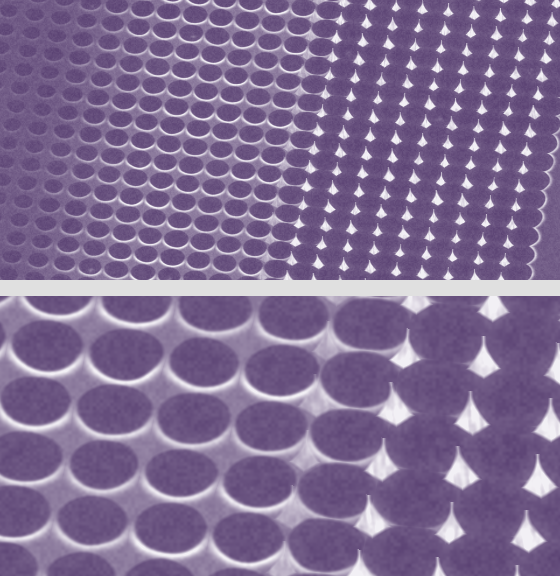
Top: the whole. Bottom: its middle third, enlarged.
Write a WebGL 2 fragment shader that draws this pattern.

```glsl
#version 300 es
precision highp float;
// Micrograph of a tilted pit lattice: shallow dimples grow, merge and leave bright spikes.

uniform vec2 u_resolution;
out vec4 outColor;

// Lengths are in canvas heights, the canvas being two wide.
const vec2 ORIGIN = vec2(0.896, 0.521);       // centre of pit (0, 0)
const vec2 COLUMN_STEP = vec2(0.0932, -0.0101);
const vec2 ROW_STEP = vec2(-0.0133, -0.0659);
const float BEND = 0.0115;                    // sag of the rows
const float LAST_COLUMN = 11.0;

// Radii and widths are in lattice cells.
const float RADIUS_SHALLOW = 0.35;
const float RADIUS_OPEN = 0.455;
const float RADIUS_MERGED = 0.59;
const float RIM_WIDTH = 0.068;
const float EDGE_SOFTNESS = 0.035;
const float GRAIN = 0.085;

const vec3 SHADOW = vec3(0.40, 0.31, 0.49);
const vec3 HIGHLIGHT = vec3(0.95, 0.94, 0.96);

float hash(vec2 p) {
    vec3 q = fract(vec3(p.xyx) * 0.1031);
    q += dot(q, q.yzx + 33.33);
    return fract((q.x + q.y) * q.z);
}

float noise(vec2 p) {
    vec2 i = floor(p), f = fract(p);
    f = f * f * (3.0 - 2.0 * f);
    return mix(mix(hash(i), hash(i + vec2(1, 0)), f.x),
               mix(hash(i + vec2(0, 1)), hash(i + vec2(1, 1)), f.x), f.y);
}

// Pits widen from left to right until they overlap.
float pitRadius(vec2 cell) {
    float r = mix(RADIUS_SHALLOW, RADIUS_OPEN, smoothstep(-9.0, -4.0, cell.x));
    r = mix(r, RADIUS_MERGED, smoothstep(0.5, 4.0, cell.x));
    return r + 0.03 * (hash(cell + 71.0) - 0.5);
}

// Arrowhead with concave flanks and a short lower prong; o is in row heights.
float spike(vec2 o, float size, float soft) {
    o /= size;
    float drop = max((0.42 - o.y) / 0.56, 0.0);
    float flank = abs(o.x) - 0.34 * pow(drop, 1.6) - 0.015;
    float base = -0.25 + 0.6 * abs(o.x) - o.y;
    return 1.0 - smoothstep(-soft, soft, max(flank, base));
}

void main() {
    vec2 p = gl_FragCoord.xy / u_resolution * vec2(2.0, 1.0);
    float rowHeight = length(ROW_STEP);
    float soft = max(EDGE_SOFTNESS, 0.8 / (u_resolution.y * rowHeight));

    // Lattice coordinates: x counts columns, y counts rows downward.
    mat2 lattice = mat2(COLUMN_STEP, ROW_STEP);
    vec2 d = p - ORIGIN;
    d.y -= BEND * d.x * d.x;
    vec2 uv = inverse(lattice) * d;
    uv += 0.05 * (vec2(noise(p * 28.0), noise(p * 28.0 + 50.0)) - 0.5);
    vec2 nearest = floor(uv + 0.5);

    // Nearest pit edge and the lit lower rims.
    float gap = 9.0, centre = 9.0, rim = 0.0;
    for (int j = -1; j <= 1; j++) {
        for (int i = -1; i <= 1; i++) {
            vec2 cell = nearest + vec2(i, j);
            if (cell.x > LAST_COLUMN) continue;
            vec2 q = uv - cell;
            float r = length(q);
            float edge = r - pitRadius(cell);
            float facing = smoothstep(-0.25, 0.75, q.y / max(r, 0.001));
            float across = edge / (RIM_WIDTH * (edge > 0.0 ? 1.3 : 0.8));
            float shine = 0.75 + 0.4 * hash(cell + 13.0);
            rim = max(rim, exp(-across * across) * facing * shine);
            gap = min(gap, edge);
            centre = min(centre, r);
        }
    }
    float outside = smoothstep(-soft, soft, gap);

    // Plate and pit floors.
    float band = smoothstep(-9.0, -3.0, uv.x) * (1.0 - smoothstep(1.0, 4.0, uv.x));
    float plate = 0.07 + 0.20 * band + 0.2 * smoothstep(2.0, 4.0, uv.x);
    float pit = 0.035 - 0.05 * smoothstep(0.55, 0.2, centre) + 0.02 * band;
    float tone = mix(pit, plate, outside);

    // Crescents fade where the pits merge.
    float rimLevel = 0.1 + 0.62 * smoothstep(-8.5, -3.5, uv.x);
    rimLevel *= 1.0 - 0.9 * smoothstep(1.0, 3.8, uv.x);
    tone += rim * rimLevel * smoothstep(-0.08, 0.02, gap);

    // Spikes stand on the corners between pits.
    vec2 corner = floor(uv) + 0.5;
    float luck = hash(corner + 29.5);
    vec2 o = lattice * (uv - corner) / rowHeight;
    o.x += (luck - 0.5) * 0.25 * o.y;
    float tip = spike(o, 0.85 + 0.25 * luck, soft * 1.3);
    float streak = 0.65 + 0.4 * noise(vec2(o.x * 14.0, o.y * 4.0) + corner * 9.0);
    float grown = smoothstep(0.3, 2.8, corner.x) * step(corner.x, LAST_COLUMN);
    tone = mix(tone, streak, tip * grown);
    tone += 0.16 * grown * exp(-dot(o, o) * 14.0);

    // Bare margin past the last column, with a scalloped bright lip.
    float margin = smoothstep(LAST_COLUMN, LAST_COLUMN + 0.2, uv.x) * outside;
    float lip = exp(-pow(gap / 0.09, 2.0)) * (0.55 + 0.35 * noise(uv * 5.0));
    tone = mix(tone, 0.08 + lip, margin);

    // Rare bright debris in worn pits.
    float worn = step(0.965, hash(nearest + 7.0));
    vec2 fleck = uv - nearest - 0.25 * vec2(hash(nearest) - 0.5, 0.8);
    tone += 0.3 * worn * exp(-dot(fleck, fleck) * 60.0) * noise(p * 130.0);

    // Film grain and slow drift in brightness.
    tone += GRAIN * (noise(p * 240.0) - 0.5) + GRAIN * 0.7 * (noise(p * 110.0) - 0.5);
    tone += 0.04 * (noise(p * 5.0) - 0.5);
    outColor = vec4(mix(SHADOW, HIGHLIGHT, clamp(tone, -0.08, 1.0)), 1.0);
}
```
***
### Instructions to follow
The whole listing above, minus its pictures, is what you should write out word for word.

### Output of the exercise
Top: the whole. Bottom: its middle third, enlarged.
Write a WebGL 2 fragment shader that draws this pattern.

```glsl
#version 300 es
precision highp float;
// Micrograph of a tilted pit lattice: shallow dimples grow, merge and leave bright spikes.

uniform vec2 u_resolution;
out vec4 outColor;

// Lengths are in canvas heights, the canvas being two wide.
const vec2 ORIGIN = vec2(0.896, 0.521);       // centre of pit (0, 0)
const vec2 COLUMN_STEP = vec2(0.0932, -0.0101);
const vec2 ROW_STEP = vec2(-0.0133, -0.0659);
const float BEND = 0.0115;                    // sag of the rows
const float LAST_COLUMN = 11.0;

// Radii and widths are in lattice cells.
const float RADIUS_SHALLOW = 0.35;
const float RADIUS_OPEN = 0.455;
const float RADIUS_MERGED = 0.59;
const float RIM_WIDTH = 0.068;
const float EDGE_SOFTNESS = 0.035;
const float GRAIN = 0.085;

const vec3 SHADOW = vec3(0.40, 0.31, 0.49);
const vec3 HIGHLIGHT = vec3(0.95, 0.94, 0.96);

float hash(vec2 p) {
    vec3 q = fract(vec3(p.xyx) * 0.1031);
    q += dot(q, q.yzx + 33.33);
    return fract((q.x + q.y) * q.z);
}

float noise(vec2 p) {
    vec2 i = floor(p), f = fract(p);
    f = f * f * (3.0 - 2.0 * f);
    return mix(mix(hash(i), hash(i + vec2(1, 0)), f.x),
               mix(hash(i + vec2(0, 1)), hash(i + vec2(1, 1)), f.x), f.y);
}

// Pits widen from left to right until they overlap.
float pitRadius(vec2 cell) {
    float r = mix(RADIUS_SHALLOW, RADIUS_OPEN, smoothstep(-9.0, -4.0, cell.x));
    r = mix(r, RADIUS_MERGED, smoothstep(0.5, 4.0, cell.x));
    return r + 0.03 * (hash(cell + 71.0) - 0.5);
}

// Arrowhead with concave flanks and a short lower prong; o is in row heights.
float spike(vec2 o, float size, float soft) {
    o /= size;
    float drop = max((0.42 - o.y) / 0.56, 0.0);
    float flank = abs(o.x) - 0.34 * pow(drop, 1.6) - 0.015;
    float base = -0.25 + 0.6 * abs(o.x) - o.y;
    return 1.0 - smoothstep(-soft, soft, max(flank, base));
}

void main() {
    vec2 p = gl_FragCoord.xy / u_resolution * vec2(2.0, 1.0);
    float rowHeight = length(ROW_STEP);
    float soft = max(EDGE_SOFTNESS, 0.8 / (u_resolution.y * rowHeight));

    // Lattice coordinates: x counts columns, y counts rows downward.
    mat2 lattice = mat2(COLUMN_STEP, ROW_STEP);
    vec2 d = p - ORIGIN;
    d.y -= BEND * d.x * d.x;
    vec2 uv = inverse(lattice) * d;
    uv += 0.05 * (vec2(noise(p * 28.0), noise(p * 28.0 + 50.0)) - 0.5);
    vec2 nearest = floor(uv + 0.5);

    // Nearest pit edge and the lit lower rims.
    float gap = 9.0, centre = 9.0, rim = 0.0;
    for (int j = -1; j <= 1; j++) {
        for (int i = -1; i <= 1; i++) {
            vec2 cell = nearest + vec2(i, j);
            if (cell.x > LAST_COLUMN) continue;
            vec2 q = uv - cell;
            float r = length(q);
            float edge = r - pitRadius(cell);
            float facing = smoothstep(-0.25, 0.75, q.y / max(r, 0.001));
            float across = edge / (RIM_WIDTH * (edge > 0.0 ? 1.3 : 0.8));
            float shine = 0.75 + 0.4 * hash(cell + 13.0);
            rim = max(rim, exp(-across * across) * facing * shine);
            gap = min(gap, edge);
            centre = min(centre, r);
        }
    }
    float outside = smoothstep(-soft, soft, gap);

    // Plate and pit floors.
    float band = smoothstep(-9.0, -3.0, uv.x) * (1.0 - smoothstep(1.0, 4.0, uv.x));
    float plate = 0.07 + 0.20 * band + 0.2 * smoothstep(2.0, 4.0, uv.x);
    float pit = 0.035 - 0.05 * smoothstep(0.55, 0.2, centre) + 0.02 * band;
    float tone = mix(pit, plate, outside);

    // Crescents fade where the pits merge.
    float rimLevel = 0.1 + 0.62 * smoothstep(-8.5, -3.5, uv.x);
    rimLevel *= 1.0 - 0.9 * smoothstep(1.0, 3.8, uv.x);
    tone += rim * rimLevel * smoothstep(-0.08, 0.02, gap);

    // Spikes stand on the corners between pits.
    vec2 corner = floor(uv) + 0.5;
    float luck = hash(corner + 29.5);
    vec2 o = lattice * (uv - corner) / rowHeight;
    o.x += (luck - 0.5) * 0.25 * o.y;
    float tip = spike(o, 0.85 + 0.25 * luck, soft * 1.3);
    float streak = 0.65 + 0.4 * noise(vec2(o.x * 14.0, o.y * 4.0) + corner * 9.0);
    float grown = smoothstep(0.3, 2.8, corner.x) * step(corner.x, LAST_COLUMN);
    tone = mix(tone, streak, tip * grown);
    tone += 0.16 * grown * exp(-dot(o, o) * 14.0);

    // Bare margin past the last column, with a scalloped bright lip.
    float margin = smoothstep(LAST_COLUMN, LAST_COLUMN + 0.2, uv.x) * outside;
    float lip = exp(-pow(gap / 0.09, 2.0)) * (0.55 + 0.35 * noise(uv * 5.0));
    tone = mix(tone, 0.08 + lip, margin);

    // Rare bright debris in worn pits.
    float worn = step(0.965, hash(nearest + 7.0));
    vec2 fleck = uv - nearest - 0.25 * vec2(hash(nearest) - 0.5, 0.8);
    tone += 0.3 * worn * exp(-dot(fleck, fleck) * 60.0) * noise(p * 130.0);

    // Film grain and slow drift in brightness.
    tone += GRAIN * (noise(p * 240.0) - 0.5) + GRAIN * 0.7 * (noise(p * 110.0) - 0.5);
    tone += 0.04 * (noise(p * 5.0) - 0.5);
    outColor = vec4(mix(SHADOW, HIGHLIGHT, clamp(tone, -0.08, 1.0)), 1.0);
}
```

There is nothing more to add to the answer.